SUPPLIED DATA START

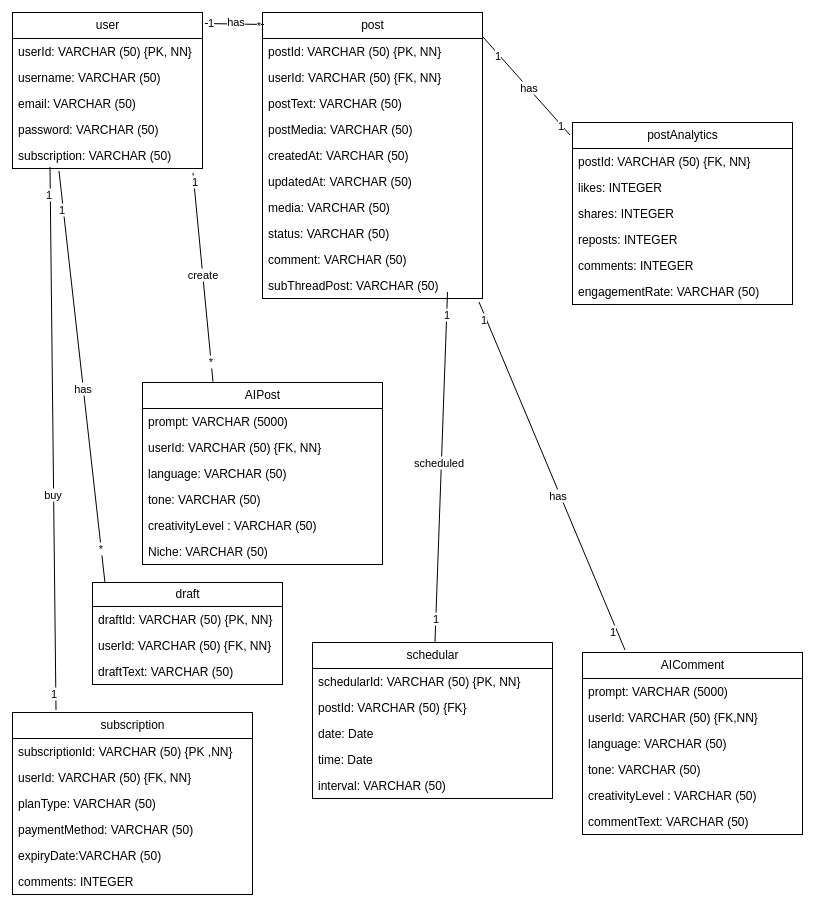
<!DOCTYPE html>
<html lang="en">
<head>
<meta charset="utf-8">
<title>Entity relationship diagram</title>
<style>
:root { --ink: #000; --paper: #fff; --row: 26px; }
* { box-sizing: border-box; margin: 0; padding: 0; }
html, body { width: 815px; height: 910px; overflow: hidden; background: var(--paper); }
.diagram { position: relative; width: 815px; height: 910px; overflow: hidden; color: var(--ink); font: 12px "Liberation Sans", Arial, sans-serif; white-space: nowrap; }
.entity { position: absolute; left: var(--x); top: var(--y); width: var(--w); height: var(--h); border: 1px solid var(--ink); background: var(--paper); }
.entity h2 { height: var(--head, 26px); line-height: calc(var(--head, 26px) - 1px); border-bottom: 1px solid var(--ink); font-size: 12px; font-weight: 400; text-align: center; }
.entity ul { list-style: none; }
.entity li { height: var(--row); line-height: var(--row); padding-left: 5px; }
.user { --x: 12px; --y: 12px; --w: 191px; --h: 157px; }
.post { --x: 262px; --y: 12px; --w: 221px; --h: 287px; }
.post-analytics { --x: 572px; --y: 122px; --w: 221px; --h: 183px; }
.ai-post { --x: 142px; --y: 382px; --w: 241px; --h: 183px; }
.draft { --x: 92px; --y: 582px; --w: 191px; --h: 103px; --head: 24px; }
.subscription { --x: 12px; --y: 712px; --w: 241px; --h: 183px; }
.schedular { --x: 312px; --y: 642px; --w: 241px; --h: 157px; }
.ai-comment { --x: 582px; --y: 652px; --w: 221px; --h: 183px; }
.relations { position: absolute; left: 0; top: 0; stroke: var(--ink); stroke-width: 1; }
.label { position: absolute; left: var(--x); top: var(--y); transform: translate(-50%, -50%); background: var(--paper); font-size: 11px; line-height: 13px; }
</style>
</head>
<body>
<main class="diagram">
  <section class="entity user">
    <h2>user</h2>
    <ul>
      <li>userId: VARCHAR (50) {PK, NN}</li>
      <li>username: VARCHAR (50)</li>
      <li>email: VARCHAR (50)</li>
      <li>password: VARCHAR (50)</li>
      <li>subscription: VARCHAR (50)</li>
    </ul>
  </section>
  <section class="entity post">
    <h2>post</h2>
    <ul>
      <li>postId: VARCHAR (50) {PK, NN}</li>
      <li>userId: VARCHAR (50) {FK, NN}</li>
      <li>postText: VARCHAR (50)</li>
      <li>postMedia: VARCHAR (50)</li>
      <li>createdAt: VARCHAR (50)</li>
      <li>updatedAt: VARCHAR (50)</li>
      <li>media: VARCHAR (50)</li>
      <li>status: VARCHAR (50)</li>
      <li>comment: VARCHAR (50)</li>
      <li>subThreadPost: VARCHAR (50)</li>
    </ul>
  </section>
  <section class="entity post-analytics">
    <h2>postAnalytics</h2>
    <ul>
      <li>postId: VARCHAR (50) {FK, NN}</li>
      <li>likes: INTEGER</li>
      <li>shares: INTEGER</li>
      <li>reposts: INTEGER</li>
      <li>comments: INTEGER</li>
      <li>engagementRate: VARCHAR (50)</li>
    </ul>
  </section>
  <section class="entity ai-post">
    <h2>AIPost</h2>
    <ul>
      <li>prompt: VARCHAR (5000)</li>
      <li>userId: VARCHAR (50) {FK, NN}</li>
      <li>language: VARCHAR (50)</li>
      <li>tone: VARCHAR (50)</li>
      <li>creativityLevel : VARCHAR (50)</li>
      <li>Niche: VARCHAR (50)</li>
    </ul>
  </section>
  <section class="entity draft">
    <h2>draft</h2>
    <ul>
      <li>draftId: VARCHAR (50) {PK, NN}</li>
      <li>userId: VARCHAR (50) {FK, NN}</li>
      <li>draftText: VARCHAR (50)</li>
    </ul>
  </section>
  <section class="entity subscription">
    <h2>subscription</h2>
    <ul>
      <li>subscriptionId: VARCHAR (50) {PK ,NN}</li>
      <li>userId: VARCHAR (50) {FK, NN}</li>
      <li>planType: VARCHAR (50)</li>
      <li>paymentMethod: VARCHAR (50)</li>
      <li>expiryDate:VARCHAR (50)</li>
      <li>comments: INTEGER</li>
    </ul>
  </section>
  <section class="entity schedular">
    <h2>schedular</h2>
    <ul>
      <li>schedularId: VARCHAR (50) {PK, NN}</li>
      <li>postId: VARCHAR (50) {FK}</li>
      <li>date: Date</li>
      <li>time: Date</li>
      <li>interval: VARCHAR (50)</li>
    </ul>
  </section>
  <section class="entity ai-comment">
    <h2>AIComment</h2>
    <ul>
      <li>prompt: VARCHAR (5000)</li>
      <li>userId: VARCHAR (50) {FK,NN}</li>
      <li>language: VARCHAR (50)</li>
      <li>tone: VARCHAR (50)</li>
      <li>creativityLevel : VARCHAR (50)</li>
      <li>commentText: VARCHAR (50)</li>
    </ul>
  </section>

  <svg class="relations" width="815" height="910" viewBox="0 0 815 910" aria-hidden="true">
    <line x1="205" y1="23.5" x2="264" y2="24.5"/>
    <line x1="483" y1="37" x2="570" y2="135"/>
    <line x1="193" y1="173" x2="213" y2="382"/>
    <line x1="59" y1="171" x2="105" y2="583"/>
    <line x1="50" y1="167" x2="56" y2="710"/>
    <line x1="447.5" y1="292" x2="435" y2="642"/>
    <line x1="479" y1="302" x2="625" y2="650"/>
  </svg>

  <span class="label" style="--x:211px;--y:23px">1</span>
  <span class="label" style="--x:236px;--y:22px">has</span>
  <span class="label" style="--x:259px;--y:26px">*</span>

  <span class="label" style="--x:498px;--y:56px">1</span>
  <span class="label" style="--x:529px;--y:88px">has</span>
  <span class="label" style="--x:561px;--y:126px">1</span>

  <span class="label" style="--x:195px;--y:182px">1</span>
  <span class="label" style="--x:203px;--y:275px">create</span>
  <span class="label" style="--x:211px;--y:362px">*</span>

  <span class="label" style="--x:62px;--y:210px">1</span>
  <span class="label" style="--x:83px;--y:389px">has</span>
  <span class="label" style="--x:101px;--y:549px">*</span>

  <span class="label" style="--x:49px;--y:195px">1</span>
  <span class="label" style="--x:53px;--y:495px">buy</span>
  <span class="label" style="--x:54px;--y:694px">1</span>

  <span class="label" style="--x:447px;--y:315px">1</span>
  <span class="label" style="--x:439px;--y:463px">scheduled</span>
  <span class="label" style="--x:436px;--y:619px">1</span>

  <span class="label" style="--x:484px;--y:320px">1</span>
  <span class="label" style="--x:558px;--y:496px">has</span>
  <span class="label" style="--x:613px;--y:632px">1</span>
</main>
</body>
</html>
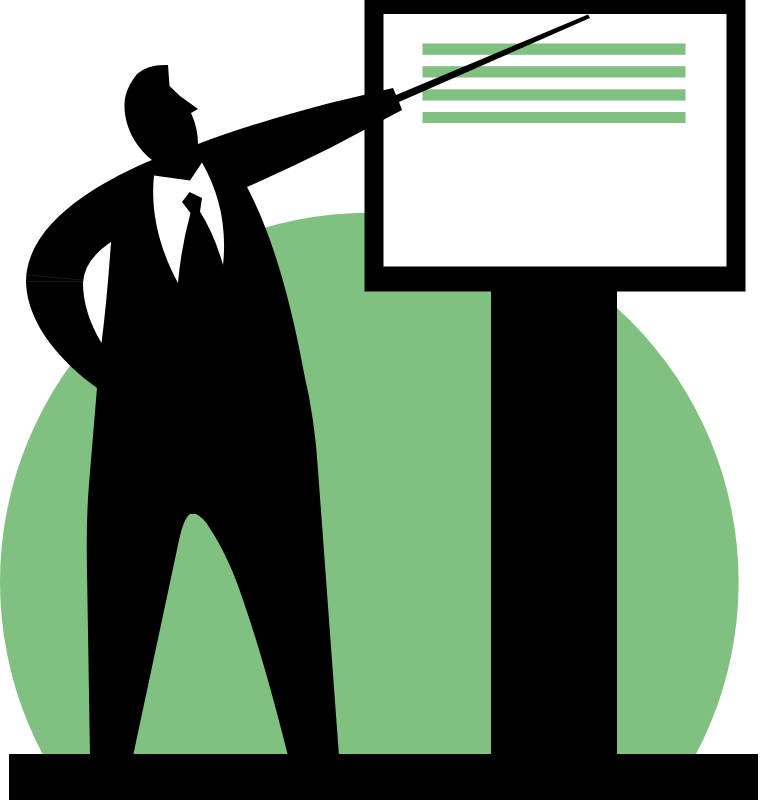
<!DOCTYPE html>
<html lang="en">
<head>
<meta charset="utf-8">
<title>Presenter at a board</title>
<style>
:root { --ink: #000; --paper: #fff; --green: #80c080; }
html, body { margin: 0; background: var(--paper); overflow: hidden; }
.scene { display: block; width: 760px; height: 800px; }
.ink { fill: var(--ink); }
.paper { fill: var(--paper); }
.green { fill: var(--green); }
.seam { fill: none; stroke: #2b2b2b; stroke-width: .6; }
</style>
</head>
<body>
<svg class="scene" viewBox="0 0 760 800" role="img" aria-label="A man in a suit points at a board with a stick">
  <circle class="green" cx="369.3" cy="582" r="369.3"/>

  <g id="board">
    <rect class="ink" x="491" y="285" width="126" height="475"/>
    <rect class="ink" x="364.5" y="0" width="381" height="291.5"/>
    <rect class="paper" x="383.5" y="14" width="343" height="252.5"/>
    <g id="text-lines" class="green">
      <rect x="422.5" y="43.5" width="263" height="11.3"/>
      <rect x="422.5" y="66.2" width="263" height="11.3"/>
      <rect x="422.5" y="89.3" width="263" height="11.3"/>
      <rect x="422.5" y="112" width="263" height="11"/>
    </g>
  </g>

  <rect id="floor" class="ink" x="9" y="754" width="749" height="46"/>

  <g id="presenter">
    <path id="suit" class="ink" d="M152 160C104 180 25 222 26 283C28 327 64 364 97 388L89 484Q86 520 87 570L90 756H133L178 545Q183 519 190 514H196Q204 518 209 527Q229 557 243 600Q264 660 288 756H339L318 470Q315 420 304 373Q282 253 247 187Q290 168 330 148L402 110L399 102L590 18L588 14.500L396 95L393 88L330 103Q250 124 198 144L190 160Z"/>
    <path id="arm-gap" class="paper" d="M111 242Q84 260 83 283Q83 312 101.500 343Q107 300 111 242Z"/>
    <path id="arm-seams" class="seam" d="M27 275L83 280M27 281.500H83"/>
    <path id="head" class="ink" d="M168 65L169.500 86L180 96L198 109L191 113Q198 128 198 144L200 166L150 168L152 160C132 144 124 122 124.500 104C125 91 131 82 137 74Q148 64 168 65Z"/>
    <path id="shirt" class="paper" d="M154 175.500L190 180.500L202 162.500C220 194 227 228 223 265Q215 236 200 211.500L202 198L189.500 192L182 202L190.500 213Q181 248 178 283C160 250 150 212 154 175.500Z"/>
  </g>
</svg>
</body>
</html>
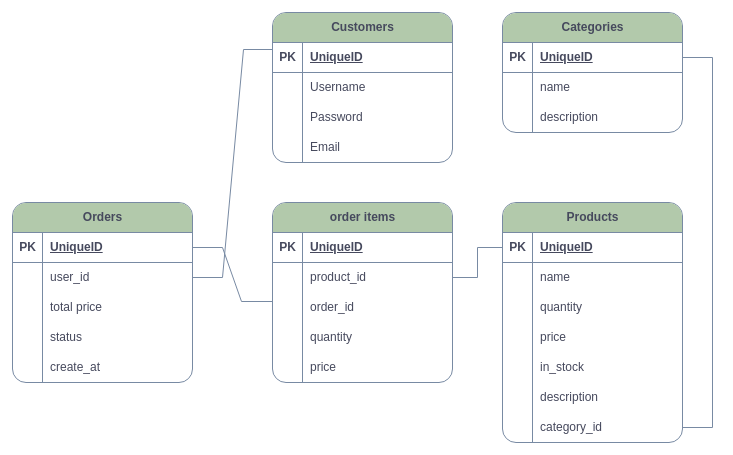
<!DOCTYPE html>
<html lang="en">
<head>
<meta charset="utf-8">
<title>Store database diagram</title>
<style>
:root {
  --line: #788aa3;
  --header: #b2c9ab;
  --text: #46495d;
  --paper: #ffffff;
}
* { box-sizing: border-box; margin: 0; padding: 0; }
html, body { width: 733px; height: 455px; overflow: hidden; background: var(--paper); }
.diagram {
  position: relative;
  width: 733px;
  height: 455px;
  color: var(--text);
  font: 12px/29px "Liberation Sans", Arial, sans-serif;
}
.connectors { position: absolute; inset: 0; fill: none; stroke: var(--line); stroke-width: 1; }
.entity {
  position: absolute;
  width: 181px;
  border: 1px solid var(--line);
  border-radius: 14px;
  background: var(--paper);
  overflow: hidden;
}
.entity h2 {
  height: 30px;
  border-bottom: 1px solid var(--line);
  background: var(--header);
  font-size: 12px;
  line-height: 29px;
  text-align: center;
}
.fields { list-style: none; }
.fields li { display: grid; grid-template-columns: 30px 1fr; height: 30px; }
.fields li::before { content: ""; border-right: 1px solid var(--line); }
.fields li:last-child { height: 29px; }
.fields span { padding-left: 7px; white-space: nowrap; }
.fields .primary { border-bottom: 1px solid var(--line); font-weight: bold; }
.fields .primary::before { content: "PK"; text-align: center; }
.primary span { text-decoration: underline; }
.customers { left: 272px; top: 12px; }
.categories { left: 502px; top: 12px; }
.orders { left: 12px; top: 202px; }
.order-items { left: 272px; top: 202px; }
.products { left: 502px; top: 202px; }
</style>
</head>
<body>
<main class="diagram">
  <svg class="connectors" width="733" height="455" viewBox="0 0 733 455" aria-hidden="true">
    <polyline points="193,277.5 222.5,277.5 243.5,49.5 272,49.5"/>
    <polyline points="193,247.5 222.5,247.5 241.5,301.5 272,301.5"/>
    <polyline points="453,277.5 477.5,277.5 477.5,247.5 502,247.5"/>
    <polyline points="683,57.5 712.5,57.5 712.5,427.5 683,427.5"/>
  </svg>

  <section class="entity customers">
    <h2>Customers</h2>
    <ul class="fields">
      <li class="primary"><span>UniqueID</span></li>
      <li><span>Username</span></li>
      <li><span>Password</span></li>
      <li><span>Email</span></li>
    </ul>
  </section>

  <section class="entity categories">
    <h2>Categories</h2>
    <ul class="fields">
      <li class="primary"><span>UniqueID</span></li>
      <li><span>name</span></li>
      <li><span>description</span></li>
    </ul>
  </section>

  <section class="entity orders">
    <h2>Orders</h2>
    <ul class="fields">
      <li class="primary"><span>UniqueID</span></li>
      <li><span>user_id</span></li>
      <li><span>total price</span></li>
      <li><span>status</span></li>
      <li><span>create_at</span></li>
    </ul>
  </section>

  <section class="entity order-items">
    <h2>order items</h2>
    <ul class="fields">
      <li class="primary"><span>UniqueID</span></li>
      <li><span>product_id</span></li>
      <li><span>order_id</span></li>
      <li><span>quantity</span></li>
      <li><span>price</span></li>
    </ul>
  </section>

  <section class="entity products">
    <h2>Products</h2>
    <ul class="fields">
      <li class="primary"><span>UniqueID</span></li>
      <li><span>name</span></li>
      <li><span>quantity</span></li>
      <li><span>price</span></li>
      <li><span>in_stock</span></li>
      <li><span>description</span></li>
      <li><span>category_id</span></li>
    </ul>
  </section>
</main>
</body>
</html>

SUPPLIED DATA END

### TASK GOAL
Report each line above containing the string "sans".

### ANSWER TO THIS PROBLEM
.diagram { position: relative; width: 815px; height: 910px; overflow: hidden; color: var(--ink); font: 12px "Liberation Sans", Arial, sans-serif; white-space: nowrap; }
  font: 12px/29px "Liberation Sans", Arial, sans-serif;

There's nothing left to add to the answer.